(Collected data)
──────

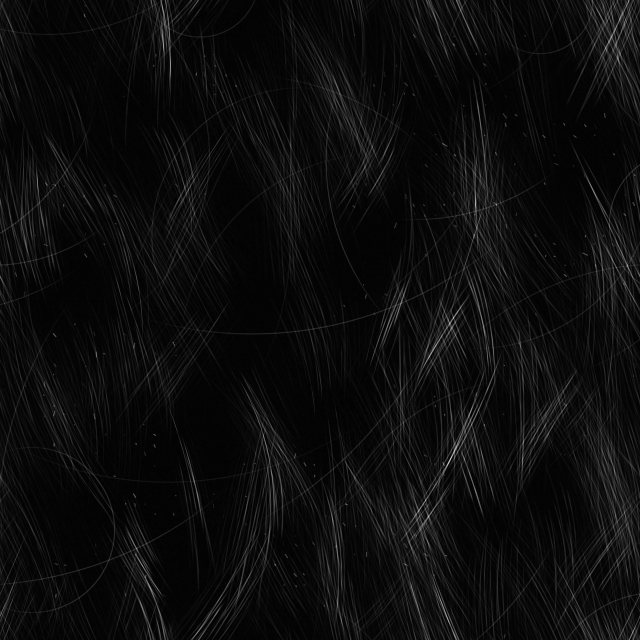
Write a three.js fragment shader that draws this texture.

```glsl
// Scratched black surface: curved, fanning bundles of fine pale strands,
// crossed by loose hairline arcs and sprinkled with tiny nicks.
// Bundles wrap at the edges; every strand is a jittered line in a bent frame.

#define BUNDLES 125
#define HAIRS 56
#define LINE_WIDTH 0.0018
#define FINE_PITCH 0.0054
#define LOOSE_PITCH 0.0092
#define FAINT_GAIN 0.14
#define BRIGHT_GAIN 0.42
#define HAIR_GAIN 0.15
#define NICK_CELLS 64.0
#define BASE_LEVEL 0.007

varying vec2 vUv;

float hash(vec2 p) {
  return fract(sin(dot(p, vec2(127.1, 311.7))) * 43758.5453);
}

float valueNoise(vec2 p) {
  vec2 cell = floor(p);
  vec2 f = fract(p);
  f = f * f * (3.0 - 2.0 * f);
  float low = mix(hash(cell), hash(cell + vec2(1.0, 0.0)), f.x);
  float high = mix(hash(cell + vec2(0.0, 1.0)), hash(cell + 1.0), f.x);
  return mix(low, high, f.y);
}

float hairline(float dist) {
  return 1.0 - smoothstep(0.0, LINE_WIDTH, abs(dist));
}

// Parallel strands along y, each with its own place, ends and strength
float strands(vec2 q, float pitch, float halfLen, float seed) {
  float column = floor(q.x / pitch);
  vec2 key = vec2(column, seed);
  float place = 0.3 + 0.4 * hash(key);
  float line = hairline((fract(q.x / pitch) - place) * pitch);
  float middle = (hash(key + 0.37) - 0.5) * 0.8;
  float reach = mix(0.35, 0.9, hash(key + 0.71));
  float along = abs(q.y / halfLen - middle) / reach;
  float ends = 1.0 - smoothstep(0.55, 1.0, along);
  float strength = hash(key + 0.53);
  float wear = 0.45 + 0.75 * valueNoise(vec2(q.y * 70.0, column * 7.0 + seed));
  return line * ends * wear * strength * (0.35 + 0.65 * strength);
}

// One swath of strands, leaning, bent and fanned out
float bundle(vec2 uv, float id) {
  vec2 center = vec2(hash(vec2(id, 1.3)), hash(vec2(id, 2.7)));
  float bright = pow(hash(vec2(id, 3.1)), 5.0);
  float halfLen = mix(0.08, 0.2, hash(vec2(id, 4.9)));
  float halfWidth = mix(0.018 + 0.036 * hash(vec2(id, 5.3)), 0.012, bright);
  float lean = -0.27 + 0.55 * (hash(vec2(id, 6.1)) - 0.5);
  if (hash(vec2(id, 7.7)) > 0.8) lean += 0.7;
  float bend = mix(-1.3, 0.7, hash(vec2(id, 8.3)));
  float fan = 0.7 * (hash(vec2(id, 9.1)) - 0.5);

  vec2 p = fract(uv - center + 0.5) - 0.5;
  float s = sin(lean);
  float c = cos(lean);
  vec2 q = vec2(c * p.x - s * p.y, s * p.x + c * p.y);
  if (abs(q.y) > 1.3 * halfLen) return 0.0;
  q.x = (q.x - bend * q.y * q.y) / (1.0 + fan * q.y / halfLen);
  float across = q.x / halfWidth;
  if (abs(across) > 2.5) return 0.0;

  float sum = strands(q, FINE_PITCH, halfLen, id);
  vec2 skewed = vec2(q.x + 0.07 * q.y, q.y);
  sum += strands(skewed, LOOSE_PITCH, halfLen, id + 200.0);
  return sum * exp(-across * across) * (FAINT_GAIN + BRIGHT_GAIN * bright);
}

// Part of a large thin circle
float hairArc(vec2 uv, float id) {
  vec2 center = vec2(hash(vec2(id, 11.3)), hash(vec2(id, 12.1))) * 1.6 - 0.3;
  float radius = mix(0.08, 0.65, hash(vec2(id, 13.7)));
  float heading = 6.2832 * hash(vec2(id, 14.9));
  float spread = mix(0.12, 0.38, hash(vec2(id, 15.1))) / radius;
  vec2 p = uv - center;
  float facing = dot(p, vec2(cos(heading), sin(heading))) / max(length(p), 0.001);
  float angle = acos(clamp(facing, -1.0, 1.0));
  float ends = 1.0 - smoothstep(0.3, 1.0, angle / spread);
  return hairline(length(p) - radius) * ends * mix(0.3, 1.0, hash(vec2(id, 16.3)));
}

// Short dashes, gathered in patches
float nicks(vec2 uv) {
  vec2 cell = floor(uv * NICK_CELLS);
  vec2 jitter = 0.35 + 0.3 * vec2(hash(cell + 0.2), hash(cell + 0.6));
  vec2 p = (fract(uv * NICK_CELLS) - jitter) / NICK_CELLS;
  float angle = 1.2 + 1.6 * hash(cell + 0.4);
  vec2 dir = vec2(cos(angle), sin(angle));
  float halfLen = 0.004 * pow(hash(cell + 0.8), 2.0);
  float dist = length(p - dir * clamp(dot(p, dir), -halfLen, halfLen));
  float chance = 0.3 * smoothstep(0.35, 0.9, valueNoise(uv * 9.0));
  return hairline(dist) * step(hash(cell + 0.1), chance) * hash(cell + 0.9);
}

void main() {
  float light = BASE_LEVEL + 0.012 * valueNoise(vUv * 400.0);
  for (int i = 1; i <= BUNDLES; i++) light += bundle(vUv, float(i));
  for (int i = 1; i <= HAIRS; i++) light += HAIR_GAIN * hairArc(vUv, float(i));
  light += 0.3 * nicks(vUv);
  gl_FragColor = vec4(vec3(min(light, 0.75)), 1.0);
}
```
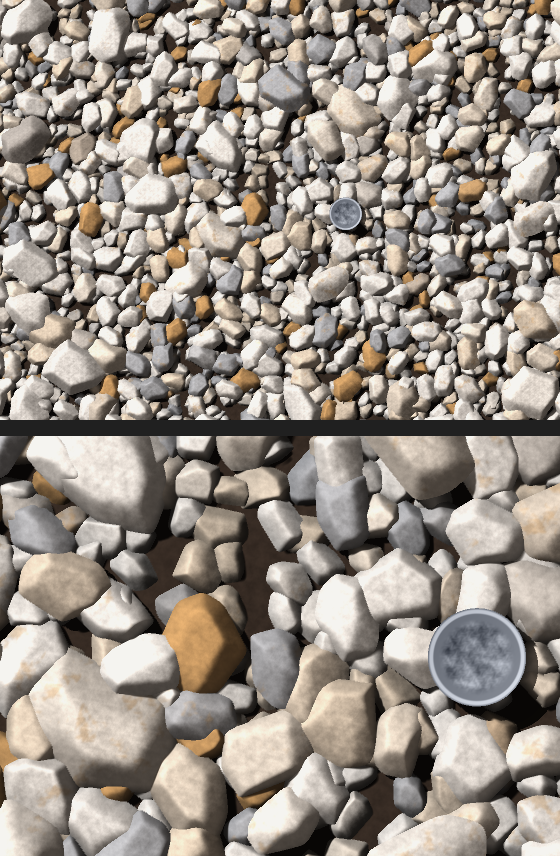
Top: the whole. Bottom: its middle third, enlarged.
This texture is drawn by a Shadertoy shader. Its source:

```glsl
// Sunlit gravel: three sizes of faceted stones piled as one height field, with a coin.
// Each stone is a soft minimum of tilted planes in a jittered cell, and the shadows
// come from a short march over the heights toward the sun.

const float TAU = 6.2831853;
const vec3 SUN = vec3(-0.53, 0.43, 0.73);
const vec2 COIN_CENTER = vec2(0.823, 0.491);
const float COIN_RADIUS = 0.039;
const float COIN_ID = -1.0;

const vec3 WHITE = vec3(0.95, 0.94, 0.925);
const vec3 BEIGE = vec3(0.88, 0.82, 0.74);
const vec3 SLATE = vec3(0.69, 0.70, 0.72);
const vec3 OCHRE = vec3(0.78, 0.61, 0.40);
const vec3 SOIL = vec3(0.30, 0.24, 0.20);
const vec3 SHADE = vec3(0.37, 0.345, 0.325);

struct Surface { float height; vec2 slope; float id; };

float hash1(float x) { return fract(sin(x) * 4375.85); }

vec4 hash4(vec2 c) {
    vec4 h = fract(c.xyxy * vec4(0.1031, 0.1030, 0.0973, 0.1099));
    h += dot(h, h.wzxy + 33.33);
    return fract((h.xxyz + h.yzzw) * h.zywx);
}

// Layered sines, roughly -1 to 1
float mottle(vec2 p) {
    float sum = 0.0, gain = 0.5;
    for (int i = 0; i < 4; i++) {
        sum += gain * sin(p.x + 1.7 * sin(p.y)) * cos(p.y + 1.3 * sin(p.x * 0.8));
        p = mat2(1.3, 1.5, -1.5, 1.3) * p + 2.1;
        gain *= 0.65;
    }
    return sum;
}

// Height and slope of one stone, in units of its cell
vec3 stone(vec2 q, float id) {
    const float CRISP = 20.0;
    float size = mix(0.43, 0.62, hash1(id * 71.3));
    float axis = TAU * hash1(id * 39.7);
    vec2 tilt = 0.55 * (vec2(hash1(id * 53.1), hash1(id * 87.9)) - 0.5);
    float cap = mix(0.27, 0.42, hash1(id * 23.3)) + dot(q, tilt);
    float total = exp(-CRISP * cap);
    vec2 slope = tilt * total;
    for (float k = 0.0; k < 7.0; k++) {
        float r = hash1(id * 157.3 + k * 12.99);
        float angle = TAU * (k + 0.7 * r) / 7.0;
        vec2 dir = vec2(cos(angle), sin(angle));
        float reach = size * (0.72 + 0.46 * abs(cos(angle - axis)));
        float steep = mix(0.8, 2.8, fract(r * 7.31));
        float weight = exp(-CRISP * steep * (reach - dot(q, dir)));
        total += weight;
        slope -= dir * steep * weight;
    }
    return vec3(-log(total) / CRISP, slope / total);
}

// Adds one size of stones to the pile
void scatter(vec2 p, float cell, float seed, float density, float lift, inout Surface top) {
    p /= cell;
    vec2 home = floor(p);
    for (int j = -1; j <= 1; j++)
    for (int i = -1; i <= 1; i++) {
        vec2 c = home + vec2(i, j);
        vec4 r = hash4(c + seed);
        vec2 q = p - c - 0.5 - 0.7 * (r.xy - 0.5);
        if (r.w > density || dot(q, q) > 0.9) continue;
        vec3 s = stone(q, r.z + 0.1);
        float height = lift + cell * (s.x + 0.22 * r.x);
        if (s.x > 0.0 && height > top.height) top = Surface(height, s.yz, r.z + 0.1);
    }
}

Surface gravel(vec2 p) {
    if (distance(p, COIN_CENTER) < COIN_RADIUS) return Surface(0.036, vec2(0), COIN_ID);
    Surface top = Surface(0.0, vec2(0), 0.0);
    scatter(p, 0.034, 17.0, 0.95, 0.0, top);
    scatter(p, 0.057, 71.0, 0.82, 0.007, top);
    scatter(p, 0.100, 133.0, 0.22, 0.008, top);
    return top;
}

float sunlight(vec2 p, float height) {
    float lit = 1.0;
    for (float k = 1.0; k <= 5.0; k++) {
        float t = 0.0062 * k;
        float ray = height + t * SUN.z / length(SUN.xy);
        float gap = ray - gravel(p + t * normalize(SUN.xy)).height;
        lit = min(lit, smoothstep(-0.003, 0.0, gap));
    }
    return lit;
}

vec3 stoneColor(vec2 p, float id) {
    float kind = hash1(id * 311.7);
    vec3 color = mix(WHITE, BEIGE, smoothstep(0.35, 0.75, kind));
    color = mix(color, SLATE, smoothstep(0.78, 0.82, kind));
    color = mix(color, OCHRE, smoothstep(0.93, 0.95, kind));
    float stain = smoothstep(0.25, 0.8, mottle(p * 75.0 + id * 40.0));
    color = mix(color, OCHRE, 0.4 * stain * step(0.6, hash1(id * 419.1)));
    return color * (1.0 + 0.07 * mottle(p * 330.0 + id * 90.0));
}

vec3 coinColor(vec2 p) {
    vec2 q = (p - COIN_CENTER) / COIN_RADIUS;
    float r = length(q);
    float relief = mottle(q * 5.0) * (1.0 - smoothstep(0.6, 0.8, r));
    float rim = smoothstep(0.87, 0.91, r) * (1.0 - smoothstep(0.95, 1.0, r));
    return vec3(0.46, 0.48, 0.52) + 0.25 * relief + 0.32 * rim - 0.08 * dot(q, SUN.xy);
}

vec3 shade(vec2 p) {
    Surface s = gravel(p);
    if (s.id == COIN_ID) return coinColor(p);
    vec3 albedo = s.id > 0.0 ? stoneColor(p, s.id) : SOIL;
    vec2 bump = 0.17 * vec2(mottle(p * 210.0), mottle(p.yx * 210.0 + 5.0));
    vec3 normal = normalize(vec3(-s.slope + bump, 1.0));
    float sun = max(dot(normal, SUN), 0.0) * sunlight(p, s.height);
    float open = mix(0.3, 1.0, smoothstep(0.002, 0.024, s.height));
    vec3 color = albedo * (SHADE * open * (0.65 + 0.35 * normal.z) + 0.82 * sun);
    return min(color, vec3(0.96, 0.955, 0.94));
}

void mainImage(out vec4 fragColor, in vec2 fragCoord) {
    // Two diagonal samples smooth the edges
    vec2 shift = vec2(0.25, 0.25);
    vec3 color = shade((fragCoord + shift) / iResolution.y);
    color += shade((fragCoord - shift) / iResolution.y);
    fragColor = vec4(0.5 * color, 1.0);
}
```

──────

== Exercise objective ==
The answer must consist of each line in the entries above that includes "shift".

== Task response ==
    vec2 shift = vec2(0.25, 0.25);
    vec3 color = shade((fragCoord + shift) / iResolution.y);
    color += shade((fragCoord - shift) / iResolution.y);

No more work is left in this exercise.